» DIRECTIONS
Any pictures should be dropped; everything else in the records is to be returned exactly.
<<<<
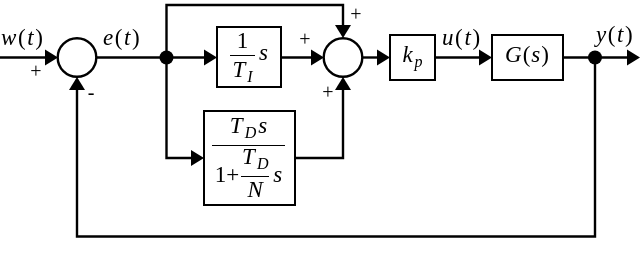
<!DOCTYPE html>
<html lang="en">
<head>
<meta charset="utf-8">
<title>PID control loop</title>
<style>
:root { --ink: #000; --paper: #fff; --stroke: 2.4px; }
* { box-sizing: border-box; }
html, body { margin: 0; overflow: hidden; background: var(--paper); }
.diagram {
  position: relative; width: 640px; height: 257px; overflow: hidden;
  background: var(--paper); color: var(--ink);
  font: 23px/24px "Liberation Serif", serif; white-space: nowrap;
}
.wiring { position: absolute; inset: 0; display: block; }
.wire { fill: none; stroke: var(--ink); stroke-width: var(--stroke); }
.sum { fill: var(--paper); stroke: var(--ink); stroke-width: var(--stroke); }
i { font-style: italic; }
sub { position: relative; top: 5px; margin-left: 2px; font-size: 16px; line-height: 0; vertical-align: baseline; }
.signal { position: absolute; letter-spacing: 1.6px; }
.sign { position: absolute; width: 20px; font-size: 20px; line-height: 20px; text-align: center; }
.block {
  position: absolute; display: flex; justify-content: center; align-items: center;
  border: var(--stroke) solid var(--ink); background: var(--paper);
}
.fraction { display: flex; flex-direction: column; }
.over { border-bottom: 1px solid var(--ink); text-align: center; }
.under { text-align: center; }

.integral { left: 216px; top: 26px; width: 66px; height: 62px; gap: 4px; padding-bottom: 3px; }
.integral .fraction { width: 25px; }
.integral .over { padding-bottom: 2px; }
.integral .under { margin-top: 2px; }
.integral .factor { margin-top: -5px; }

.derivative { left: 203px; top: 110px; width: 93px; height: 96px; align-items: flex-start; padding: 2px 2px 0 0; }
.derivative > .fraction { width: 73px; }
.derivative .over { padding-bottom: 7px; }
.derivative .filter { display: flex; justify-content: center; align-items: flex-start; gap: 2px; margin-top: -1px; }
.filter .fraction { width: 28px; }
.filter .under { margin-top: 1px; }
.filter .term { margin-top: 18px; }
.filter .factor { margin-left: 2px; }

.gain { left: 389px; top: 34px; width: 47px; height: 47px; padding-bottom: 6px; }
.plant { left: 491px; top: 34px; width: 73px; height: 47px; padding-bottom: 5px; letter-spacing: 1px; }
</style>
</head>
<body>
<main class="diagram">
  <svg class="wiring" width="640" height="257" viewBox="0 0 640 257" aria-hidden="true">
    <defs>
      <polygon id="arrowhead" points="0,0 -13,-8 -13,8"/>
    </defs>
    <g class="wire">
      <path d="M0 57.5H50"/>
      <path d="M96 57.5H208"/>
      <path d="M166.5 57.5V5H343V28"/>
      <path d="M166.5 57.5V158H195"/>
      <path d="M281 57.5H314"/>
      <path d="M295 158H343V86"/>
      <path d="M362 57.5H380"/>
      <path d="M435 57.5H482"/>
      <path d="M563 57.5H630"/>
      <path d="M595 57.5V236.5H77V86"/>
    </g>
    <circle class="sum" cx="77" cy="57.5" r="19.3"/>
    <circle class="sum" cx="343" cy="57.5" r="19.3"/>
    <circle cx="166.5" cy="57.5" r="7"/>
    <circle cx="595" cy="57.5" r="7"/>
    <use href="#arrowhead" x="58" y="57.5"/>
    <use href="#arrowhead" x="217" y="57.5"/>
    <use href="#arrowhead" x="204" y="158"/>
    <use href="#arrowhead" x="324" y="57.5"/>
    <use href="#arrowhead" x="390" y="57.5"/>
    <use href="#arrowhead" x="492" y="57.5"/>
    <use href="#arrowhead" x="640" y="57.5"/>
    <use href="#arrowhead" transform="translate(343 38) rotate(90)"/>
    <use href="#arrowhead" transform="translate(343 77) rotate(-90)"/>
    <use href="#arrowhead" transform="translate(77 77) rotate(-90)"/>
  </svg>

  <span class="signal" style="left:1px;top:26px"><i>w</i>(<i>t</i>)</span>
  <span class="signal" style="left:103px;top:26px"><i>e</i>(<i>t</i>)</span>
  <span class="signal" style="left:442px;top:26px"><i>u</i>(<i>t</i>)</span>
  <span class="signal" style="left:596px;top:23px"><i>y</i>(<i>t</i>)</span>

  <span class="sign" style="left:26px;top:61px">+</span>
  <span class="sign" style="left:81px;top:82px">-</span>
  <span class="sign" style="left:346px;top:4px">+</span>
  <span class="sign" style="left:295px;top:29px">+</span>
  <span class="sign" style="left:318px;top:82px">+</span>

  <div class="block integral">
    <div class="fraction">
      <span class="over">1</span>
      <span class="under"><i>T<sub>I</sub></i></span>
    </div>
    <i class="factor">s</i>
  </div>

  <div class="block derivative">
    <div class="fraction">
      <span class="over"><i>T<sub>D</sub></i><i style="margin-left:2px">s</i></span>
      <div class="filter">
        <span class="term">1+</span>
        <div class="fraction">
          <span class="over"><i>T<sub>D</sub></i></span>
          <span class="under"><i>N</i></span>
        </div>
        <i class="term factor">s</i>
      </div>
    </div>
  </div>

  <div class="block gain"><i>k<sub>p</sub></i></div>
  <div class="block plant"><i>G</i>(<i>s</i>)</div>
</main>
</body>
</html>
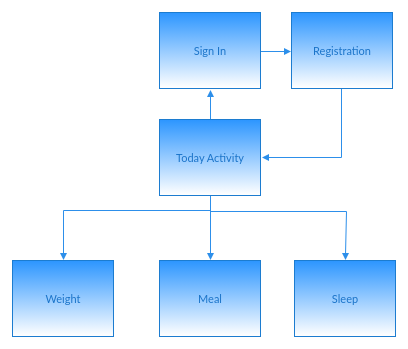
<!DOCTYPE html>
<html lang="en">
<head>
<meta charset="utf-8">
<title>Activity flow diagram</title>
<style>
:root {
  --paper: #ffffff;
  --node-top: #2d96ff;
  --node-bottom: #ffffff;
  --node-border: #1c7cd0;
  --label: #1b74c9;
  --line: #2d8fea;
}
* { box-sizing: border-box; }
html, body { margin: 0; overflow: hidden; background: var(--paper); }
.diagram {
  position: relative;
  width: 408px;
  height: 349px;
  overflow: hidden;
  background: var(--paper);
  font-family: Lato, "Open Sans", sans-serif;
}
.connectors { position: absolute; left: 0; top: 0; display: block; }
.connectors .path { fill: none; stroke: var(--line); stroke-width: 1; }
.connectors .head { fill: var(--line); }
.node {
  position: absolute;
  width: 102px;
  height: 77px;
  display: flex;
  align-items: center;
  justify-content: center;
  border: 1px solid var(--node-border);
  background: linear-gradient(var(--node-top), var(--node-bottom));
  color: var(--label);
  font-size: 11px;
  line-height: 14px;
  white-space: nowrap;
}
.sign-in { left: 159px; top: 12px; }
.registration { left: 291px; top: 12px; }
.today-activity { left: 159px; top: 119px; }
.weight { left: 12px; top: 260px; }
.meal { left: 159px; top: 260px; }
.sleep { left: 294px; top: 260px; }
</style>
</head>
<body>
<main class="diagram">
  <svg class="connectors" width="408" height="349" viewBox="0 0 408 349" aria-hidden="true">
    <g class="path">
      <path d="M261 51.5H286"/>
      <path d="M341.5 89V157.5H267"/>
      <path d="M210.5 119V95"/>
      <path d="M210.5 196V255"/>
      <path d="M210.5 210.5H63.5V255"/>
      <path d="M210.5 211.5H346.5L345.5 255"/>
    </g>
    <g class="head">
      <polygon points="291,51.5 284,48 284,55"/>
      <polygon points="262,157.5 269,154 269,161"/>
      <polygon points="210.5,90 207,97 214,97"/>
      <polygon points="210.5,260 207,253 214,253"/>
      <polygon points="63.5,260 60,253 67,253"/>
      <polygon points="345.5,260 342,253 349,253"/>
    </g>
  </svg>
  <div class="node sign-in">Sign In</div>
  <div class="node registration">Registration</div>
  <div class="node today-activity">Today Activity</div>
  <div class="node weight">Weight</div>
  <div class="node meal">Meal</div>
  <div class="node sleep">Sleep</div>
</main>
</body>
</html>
>>>>
» RESULT FOR THIS TASK
<!DOCTYPE html>
<html lang="en">
<head>
<meta charset="utf-8">
<title>PID control loop</title>
<style>
:root { --ink: #000; --paper: #fff; --stroke: 2.4px; }
* { box-sizing: border-box; }
html, body { margin: 0; overflow: hidden; background: var(--paper); }
.diagram {
  position: relative; width: 640px; height: 257px; overflow: hidden;
  background: var(--paper); color: var(--ink);
  font: 23px/24px "Liberation Serif", serif; white-space: nowrap;
}
.wiring { position: absolute; inset: 0; display: block; }
.wire { fill: none; stroke: var(--ink); stroke-width: var(--stroke); }
.sum { fill: var(--paper); stroke: var(--ink); stroke-width: var(--stroke); }
i { font-style: italic; }
sub { position: relative; top: 5px; margin-left: 2px; font-size: 16px; line-height: 0; vertical-align: baseline; }
.signal { position: absolute; letter-spacing: 1.6px; }
.sign { position: absolute; width: 20px; font-size: 20px; line-height: 20px; text-align: center; }
.block {
  position: absolute; display: flex; justify-content: center; align-items: center;
  border: var(--stroke) solid var(--ink); background: var(--paper);
}
.fraction { display: flex; flex-direction: column; }
.over { border-bottom: 1px solid var(--ink); text-align: center; }
.under { text-align: center; }

.integral { left: 216px; top: 26px; width: 66px; height: 62px; gap: 4px; padding-bottom: 3px; }
.integral .fraction { width: 25px; }
.integral .over { padding-bottom: 2px; }
.integral .under { margin-top: 2px; }
.integral .factor { margin-top: -5px; }

.derivative { left: 203px; top: 110px; width: 93px; height: 96px; align-items: flex-start; padding: 2px 2px 0 0; }
.derivative > .fraction { width: 73px; }
.derivative .over { padding-bottom: 7px; }
.derivative .filter { display: flex; justify-content: center; align-items: flex-start; gap: 2px; margin-top: -1px; }
.filter .fraction { width: 28px; }
.filter .under { margin-top: 1px; }
.filter .term { margin-top: 18px; }
.filter .factor { margin-left: 2px; }

.gain { left: 389px; top: 34px; width: 47px; height: 47px; padding-bottom: 6px; }
.plant { left: 491px; top: 34px; width: 73px; height: 47px; padding-bottom: 5px; letter-spacing: 1px; }
</style>
</head>
<body>
<main class="diagram">
  <svg class="wiring" width="640" height="257" viewBox="0 0 640 257" aria-hidden="true">
    <defs>
      <polygon id="arrowhead" points="0,0 -13,-8 -13,8"/>
    </defs>
    <g class="wire">
      <path d="M0 57.5H50"/>
      <path d="M96 57.5H208"/>
      <path d="M166.5 57.5V5H343V28"/>
      <path d="M166.5 57.5V158H195"/>
      <path d="M281 57.5H314"/>
      <path d="M295 158H343V86"/>
      <path d="M362 57.5H380"/>
      <path d="M435 57.5H482"/>
      <path d="M563 57.5H630"/>
      <path d="M595 57.5V236.5H77V86"/>
    </g>
    <circle class="sum" cx="77" cy="57.5" r="19.3"/>
    <circle class="sum" cx="343" cy="57.5" r="19.3"/>
    <circle cx="166.5" cy="57.5" r="7"/>
    <circle cx="595" cy="57.5" r="7"/>
    <use href="#arrowhead" x="58" y="57.5"/>
    <use href="#arrowhead" x="217" y="57.5"/>
    <use href="#arrowhead" x="204" y="158"/>
    <use href="#arrowhead" x="324" y="57.5"/>
    <use href="#arrowhead" x="390" y="57.5"/>
    <use href="#arrowhead" x="492" y="57.5"/>
    <use href="#arrowhead" x="640" y="57.5"/>
    <use href="#arrowhead" transform="translate(343 38) rotate(90)"/>
    <use href="#arrowhead" transform="translate(343 77) rotate(-90)"/>
    <use href="#arrowhead" transform="translate(77 77) rotate(-90)"/>
  </svg>

  <span class="signal" style="left:1px;top:26px"><i>w</i>(<i>t</i>)</span>
  <span class="signal" style="left:103px;top:26px"><i>e</i>(<i>t</i>)</span>
  <span class="signal" style="left:442px;top:26px"><i>u</i>(<i>t</i>)</span>
  <span class="signal" style="left:596px;top:23px"><i>y</i>(<i>t</i>)</span>

  <span class="sign" style="left:26px;top:61px">+</span>
  <span class="sign" style="left:81px;top:82px">-</span>
  <span class="sign" style="left:346px;top:4px">+</span>
  <span class="sign" style="left:295px;top:29px">+</span>
  <span class="sign" style="left:318px;top:82px">+</span>

  <div class="block integral">
    <div class="fraction">
      <span class="over">1</span>
      <span class="under"><i>T<sub>I</sub></i></span>
    </div>
    <i class="factor">s</i>
  </div>

  <div class="block derivative">
    <div class="fraction">
      <span class="over"><i>T<sub>D</sub></i><i style="margin-left:2px">s</i></span>
      <div class="filter">
        <span class="term">1+</span>
        <div class="fraction">
          <span class="over"><i>T<sub>D</sub></i></span>
          <span class="under"><i>N</i></span>
        </div>
        <i class="term factor">s</i>
      </div>
    </div>
  </div>

  <div class="block gain"><i>k<sub>p</sub></i></div>
  <div class="block plant"><i>G</i>(<i>s</i>)</div>
</main>
</body>
</html>
<!DOCTYPE html>
<html lang="en">
<head>
<meta charset="utf-8">
<title>Activity flow diagram</title>
<style>
:root {
  --paper: #ffffff;
  --node-top: #2d96ff;
  --node-bottom: #ffffff;
  --node-border: #1c7cd0;
  --label: #1b74c9;
  --line: #2d8fea;
}
* { box-sizing: border-box; }
html, body { margin: 0; overflow: hidden; background: var(--paper); }
.diagram {
  position: relative;
  width: 408px;
  height: 349px;
  overflow: hidden;
  background: var(--paper);
  font-family: Lato, "Open Sans", sans-serif;
}
.connectors { position: absolute; left: 0; top: 0; display: block; }
.connectors .path { fill: none; stroke: var(--line); stroke-width: 1; }
.connectors .head { fill: var(--line); }
.node {
  position: absolute;
  width: 102px;
  height: 77px;
  display: flex;
  align-items: center;
  justify-content: center;
  border: 1px solid var(--node-border);
  background: linear-gradient(var(--node-top), var(--node-bottom));
  color: var(--label);
  font-size: 11px;
  line-height: 14px;
  white-space: nowrap;
}
.sign-in { left: 159px; top: 12px; }
.registration { left: 291px; top: 12px; }
.today-activity { left: 159px; top: 119px; }
.weight { left: 12px; top: 260px; }
.meal { left: 159px; top: 260px; }
.sleep { left: 294px; top: 260px; }
</style>
</head>
<body>
<main class="diagram">
  <svg class="connectors" width="408" height="349" viewBox="0 0 408 349" aria-hidden="true">
    <g class="path">
      <path d="M261 51.5H286"/>
      <path d="M341.5 89V157.5H267"/>
      <path d="M210.5 119V95"/>
      <path d="M210.5 196V255"/>
      <path d="M210.5 210.5H63.5V255"/>
      <path d="M210.5 211.5H346.5L345.5 255"/>
    </g>
    <g class="head">
      <polygon points="291,51.5 284,48 284,55"/>
      <polygon points="262,157.5 269,154 269,161"/>
      <polygon points="210.5,90 207,97 214,97"/>
      <polygon points="210.5,260 207,253 214,253"/>
      <polygon points="63.5,260 60,253 67,253"/>
      <polygon points="345.5,260 342,253 349,253"/>
    </g>
  </svg>
  <div class="node sign-in">Sign In</div>
  <div class="node registration">Registration</div>
  <div class="node today-activity">Today Activity</div>
  <div class="node weight">Weight</div>
  <div class="node meal">Meal</div>
  <div class="node sleep">Sleep</div>
</main>
</body>
</html>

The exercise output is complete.